# of 5 digit numbers with only 2's.

# of 5 digit number with only 3's.

# of 5 digit numbers with only 1's and 2's.

# of 5 digit numbers with only 2's and 3's.

# of 5 digit numbers with only 1's and 3's. - May 26th 2009, 06:18 PMSampras
# of 5 digit numbers with only 1's:

# of 5 digit numbers with only 2's:

# of 5 digit number with only 3's:

# of 5 digit numbers with only 1's and 2's:

# of 5 digit numbers with only 2's and 3's:

# of 5 digit numbers with only 1's and 3's:

For the above...would counting the number of those numbers that do**not**have those numbers and then subtract it be the best way?
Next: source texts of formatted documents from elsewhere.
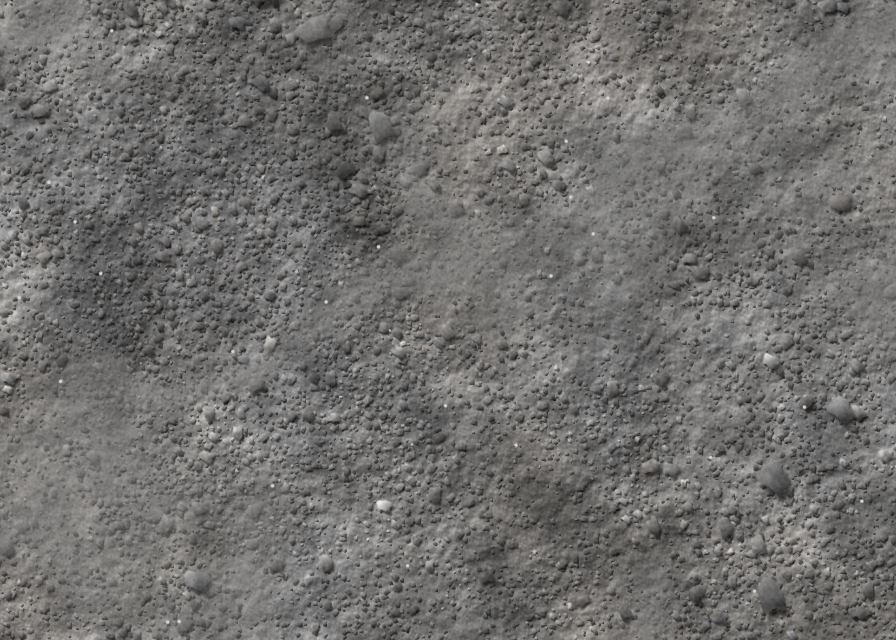
Give the GLSL for this texture, as a Shadertoy shader.

```glsl
const vec2 LIGHT = vec2(-0.5, 0.86);
const vec3 WARM = vec3(1.025, 1.0, 0.97);
const vec3 COOL = vec3(1.0, 1.0, 1.005);

vec3 hash3(vec2 p) {
    vec3 q = fract(p.xyx * vec3(0.1031, 0.1030, 0.0973));
    q += dot(q, q.yxz + 33.33);
    return fract((q.xxy + q.yzz) * q.zyx);
}

float noise(vec2 p) {
    vec2 i = floor(p), f = fract(p);
    f = f * f * (3.0 - 2.0 * f);
    float low = mix(hash3(i).x, hash3(i + vec2(1, 0)).x, f.x);
    float high = mix(hash3(i + vec2(0, 1)).x, hash3(i + 1.0).x, f.x);
    return mix(low, high, f.y);
}

float fbm(vec2 p) {
    float sum = 0.0, amp = 0.5;
    for (int i = 0; i < 4; i++) {
        sum += amp * noise(p);
        p = mat2(1.6, 1.2, -1.2, 1.6) * p + 7.3;
        amp *= 0.5;
    }
    return sum;
}

mat2 rotation(float angle) {
    float c = cos(angle), s = sin(angle);
    return mat2(c, s, -s, c);
}

// Share of loose rubble: 0 on packed earth, 1 in gravelly patches
float roughness(vec2 p) {
    float patches = 0.55 * fbm(p * vec2(2.6, 3.8) + 41.0) + 0.45 * fbm(p * 11.0 + 3.0);
    return smoothstep(0.34, 0.58, patches);
}

// Brightness of a bumpy surface lit from the upper left
float relief(vec2 p, float scale, float reach) {
    return fbm(p * scale) - fbm((p + LIGHT * reach) * scale);
}

// Pale worn ridges, drawn out along a rising diagonal
float ridges(vec2 p) {
    vec2 q = rotation(-0.42) * p * vec2(1.5, 4.0);
    q += 0.5 * vec2(noise(p * 7.0), noise(p * 7.0 + 19.0));
    float crest = 1.0 - abs(noise(q + 5.0) - 0.5) * 8.0;
    return smoothstep(0.1, 1.0, crest) * smoothstep(0.3, 0.6, noise(p * 3.5 + 63.0));
}

// Distance to a blocky clod, scaled so its rim lies at 1
float lump(vec2 p, float size, float seed) {
    vec2 q = rotation(seed * 6.28) * p * vec2(0.85, 1.2);
    float a = atan(q.y, q.x + 1e-5);
    float wobble = 0.1 * sin(3.0 * a + seed * 40.0) + 0.06 * sin(5.0 * a + seed * 70.0);
    float block = 1.12 * max(abs(q.x), abs(q.y));
    return mix(length(q), block, 0.6) / size * (1.0 + wobble);
}

// One scattered layer of lit stones with cast shadows
vec3 scatterStones(vec3 color, vec2 p, float cells, float base, float extra) {
    vec2 q = p * cells, home = floor(q);
    for (int k = 0; k < 9; k++) {
        vec2 id = home + vec2(k % 3, k / 3) - 1.0;
        vec3 place = hash3(id + cells * 3.0);
        vec3 look = hash3(id + cells * 5.0 + 17.0);
        if (place.z > base + extra * roughness(id / cells)) continue;

        vec2 r = q - id - 0.15 - 0.7 * place.xy;
        float size = mix(0.2, 0.48, look.x * look.x);
        float soft = min(0.0022 * cells / size, 0.7);
        float shadow = 1.0 - smoothstep(0.55, 1.25, lump(r + LIGHT * size * 0.6, size, look.y));
        float cover = 1.0 - smoothstep(1.0 - soft, 1.0 + soft, lump(r, size, look.y));

        float facing = clamp(dot(r / size, LIGHT), -1.0, 1.0);
        float tone = 0.36 + 0.14 * look.z + 0.08 * step(0.97, look.z);
        tone *= 1.0 + 0.4 * facing + 0.3 * (noise(q * 5.0) - 0.5);
        vec3 stone = tone * mix(COOL, WARM, look.y);
        color *= 1.0 - 0.58 * shadow;
        color = mix(color, stone, cover);
    }
    return color;
}

// Rare bright chips
float flecks(vec2 p, float cells) {
    vec2 q = p * cells;
    vec3 h = hash3(floor(q) + 311.0);
    float d = length(fract(q) - 0.3 - 0.4 * h.xy);
    return step(0.993, h.z) * (1.0 - smoothstep(0.06, 0.2, d));
}

void mainImage(out vec4 fragColor, in vec2 fragCoord) {
    vec2 p = fragCoord / iResolution.y;
    float rough = roughness(p);
    float ridge = ridges(p);

    // Packed earth
    float tone = 0.475 - 0.04 * rough + 0.2 * (fbm(p * 5.0 + 90.0) - 0.47);
    tone += 0.65 * relief(p, 62.0, 0.004) + 0.38 * relief(p, 19.0, 0.012);
    vec3 color = tone * mix(COOL, WARM, smoothstep(0.3, 0.65, fbm(p * 3.0 + 12.0)));

    // Grit, pebbles and larger clods
    color = scatterStones(color, p, 98.0, 0.22, 0.42);
    color = scatterStones(color, p, 62.0, 0.08, 0.36);
    color = scatterStones(color, p, 36.0, 0.015, 0.18);
    color = scatterStones(color, p, 18.0, 0.005, 0.06);

    // Broad hollows and swells
    color *= 1.0 + 0.55 * (fbm(p * 6.5 + 27.0) - 0.47) + 0.3 * (noise(p * 22.0) - 0.5);

    // Dust on the ridges, fine grain and chips
    color = mix(color, vec3(0.53, 0.525, 0.52), 0.55 * ridge);
    color += 0.07 * (noise(p * 300.0) - 0.5);
    color = mix(color, vec3(0.82, 0.83, 0.83), flecks(p, 48.0));
    fragColor = vec4(clamp(color, 0.0, 1.0), 1.0);
}
```
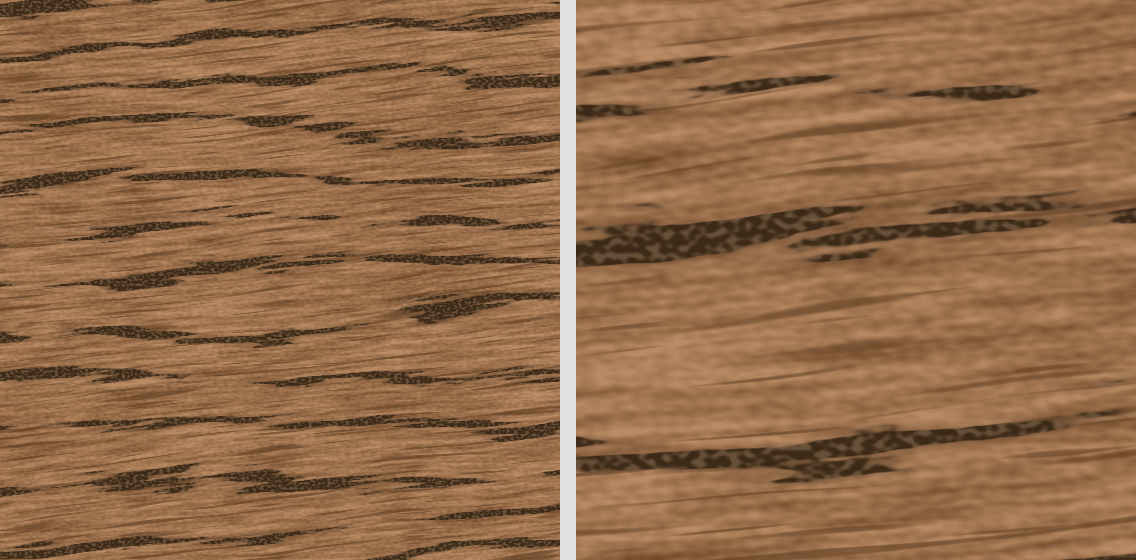
Left, the full canvas; right, a detail of the centre.
Write a WebGL 2 fragment shader that draws this texture.

```glsl
#version 300 es
precision highp float;
// Stained oak: warm brown boards with rows of dark, feathered pore streaks.

uniform vec2 u_resolution;
out vec4 fragColor;

// Random unit vector for a lattice cell.
vec2 cellGradient(ivec2 cell) {
  uvec2 c = uvec2(cell);
  uint h = c.x * 1664525u ^ c.y * 2246822519u;
  h = (h ^ (h >> 15)) * 2654435769u;
  h = (h ^ (h >> 13)) * 3266489917u;
  h ^= h >> 16;
  float angle = float(h & 65535u) / 65536.0 * 6.28319;
  return vec2(cos(angle), sin(angle));
}

// Gradient noise, about -0.7 to 0.7.
float noise(vec2 p) {
  vec2 base = floor(p);
  vec2 f = p - base;
  ivec2 cell = ivec2(base);
  vec2 w = f * f * f * (f * (f * 6.0 - 15.0) + 10.0);
  float a = dot(cellGradient(cell), f);
  float b = dot(cellGradient(cell + ivec2(1, 0)), f - vec2(1.0, 0.0));
  float c = dot(cellGradient(cell + ivec2(0, 1)), f - vec2(0.0, 1.0));
  float d = dot(cellGradient(cell + ivec2(1, 1)), f - vec2(1.0, 1.0));
  return mix(mix(a, b, w.x), mix(c, d, w.x), w.y);
}

// Shear the plane so that horizontal features climb to the right.
vec2 tilt(vec2 p, float slope) {
  return vec2(p.x, p.y - slope * p.x);
}

// Positive inside the dark pores, which gather along the growth rings.
float poreField(vec2 p, vec2 fibre) {
  vec2 ring = tilt(p, 0.05);
  float rings = ring.y * 11.5 + 0.9 * noise(ring * vec2(1.3, 4.0) + 7.3)
              + 0.35 * noise(ring * vec2(4.0, 9.0) + 21.7);
  float offset = (fract(rings) - 0.5) / 0.2;
  float density = exp(-offset * offset);

  float streaks = 0.8 * noise(fibre * vec2(6.5, 78.0) + 3.1)
                + 0.5 * noise(fibre * vec2(13.0, 165.0) + 40.6)
                + 0.15 * noise(fibre * vec2(70.0, 260.0) + 11.9);
  float gaps = 0.5 * noise(ring * vec2(4.0, 14.0) + 60.2);
  return streaks + gaps + 1.1 * density - 0.98;
}

// Pale wood between the rings, with fine fibres and thin brown lines.
vec3 woodColor(vec2 p, vec2 fibre) {
  float tone = 0.62
             + 0.40 * noise(fibre * vec2(3.0, 13.0) + 15.4)
             + 0.75 * noise(fibre * vec2(7.0, 105.0) + 33.8)
             + 0.55 * noise(fibre * vec2(24.0, 210.0) + 52.5)
             + 0.45 * noise(p * vec2(110.0, 240.0) + 9.2);
  vec3 wood = mix(vec3(0.50, 0.34, 0.21), vec3(0.70, 0.52, 0.37), clamp(tone, -0.2, 1.15));

  vec2 lineFibre = tilt(fibre, 0.025);
  float lines = max(noise(lineFibre * vec2(4.5, 120.0) + 71.3),
                    noise(lineFibre * vec2(8.0, 190.0) + 83.6) - 0.06);
  return mix(wood, vec3(0.38, 0.25, 0.14), 0.65 * smoothstep(0.24, 0.46, lines));
}

void main() {
  vec2 p = gl_FragCoord.xy / min(u_resolution.x, u_resolution.y);

  // Fibre direction, gently bent
  vec2 fibre = tilt(p, 0.09);
  fibre.y += 0.014 * noise(p * vec2(2.2, 4.5) + 5.7) + 0.003 * noise(p * vec2(9.0, 20.0) + 18.1);

  // Wood, stained slightly darker around the pores
  float pores = poreField(p, fibre);
  vec3 color = woodColor(p, fibre);
  color = mix(color, vec3(0.42, 0.30, 0.20), 0.4 * smoothstep(-0.32, 0.05, pores));

  // Dark pores with small dusty specks
  float specks = smoothstep(-0.2, 0.4, noise(p * vec2(150.0, 220.0) + 27.4));
  vec3 poreColor = mix(vec3(0.22, 0.15, 0.08), vec3(0.40, 0.31, 0.22), specks);
  color = mix(color, poreColor, 0.95 * smoothstep(-0.07, 0.08, pores));

  fragColor = vec4(color, 1.0);
}
```
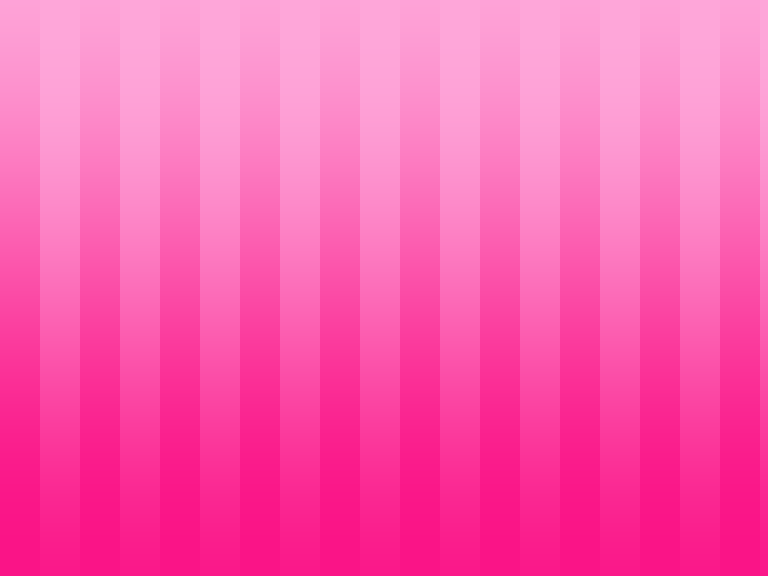
Reproduce this pattern procedurally as a Shadertoy shader.

```glsl
#define REPEATS 9.6        // stripe pairs across the canvas
#define FADE_START 0.055   // height where the deep stripe begins to fade
#define FADE_LENGTH 1.04   // height covered by the whole fade
#define LIGHT_SHIFT 0.155  // how much lower the light stripe fades
#define HOT_PINK vec3(0.98, 0.08, 0.53)
#define PALE_PINK vec3(0.995, 0.65, 0.85)

// Vertical fade from hot pink to pale pink
vec3 pinkFade(float height) {
    float paleness = smoothstep(FADE_START, FADE_START + FADE_LENGTH, height);
    return mix(HOT_PINK, PALE_PINK, paleness);
}

// 0 on the first half of each repeat, 1 on the second, with soft edges
float lightStripe(float x, float edgeWidth) {
    float phase = fract(x + 0.25);
    float edgeDistance = abs(phase - 0.5) - 0.25;
    return clamp(edgeDistance / edgeWidth + 0.5, 0.0, 1.0);
}

void mainImage(out vec4 fragColor, in vec2 fragCoord) {
    vec2 uv = fragCoord / iResolution.xy;
    float pixelWidth = REPEATS / iResolution.x;

    // Both stripes share one fade, shifted in height
    vec3 deepColor = pinkFade(uv.y);
    vec3 lightColor = pinkFade(uv.y + LIGHT_SHIFT);

    float stripe = lightStripe(uv.x * REPEATS, pixelWidth);
    fragColor = vec4(mix(deepColor, lightColor, stripe), 1.0);
}
```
Because you could have - May 26th 2009, 07:16 PMamitface
Suppose we want to count the # of 5 digit numbers with only 1's and 2's:

Such a number can have one 1, two 1's, three 1's, or four 1's. (All others being 2)

How many ways can it have one 1? You have to choose 1 position out of 5 possible positions, so .

How many ways can it have two 1's? You have to choose 2 positions out of 5 possible positions, so .

Similarly for the others, we have 10 and 5. So there are 30.

Do the same for all others, subtract, and you have your result. (150)

If you don't like this approach, you can try counting them directly by splitting them into different cases.

two 1's, two 2's, one 3

two 1's, two 3's, one 2

two 2's, two 3's, one 1

one 1, one 2's, three 3's

one 2, one 3, three 1's

one 1, one 3, three 2's.

Of course, the first three are equal, and the last three are equal.

I'm pretty sure the first way is the simplest way to do it though. I could be wrong.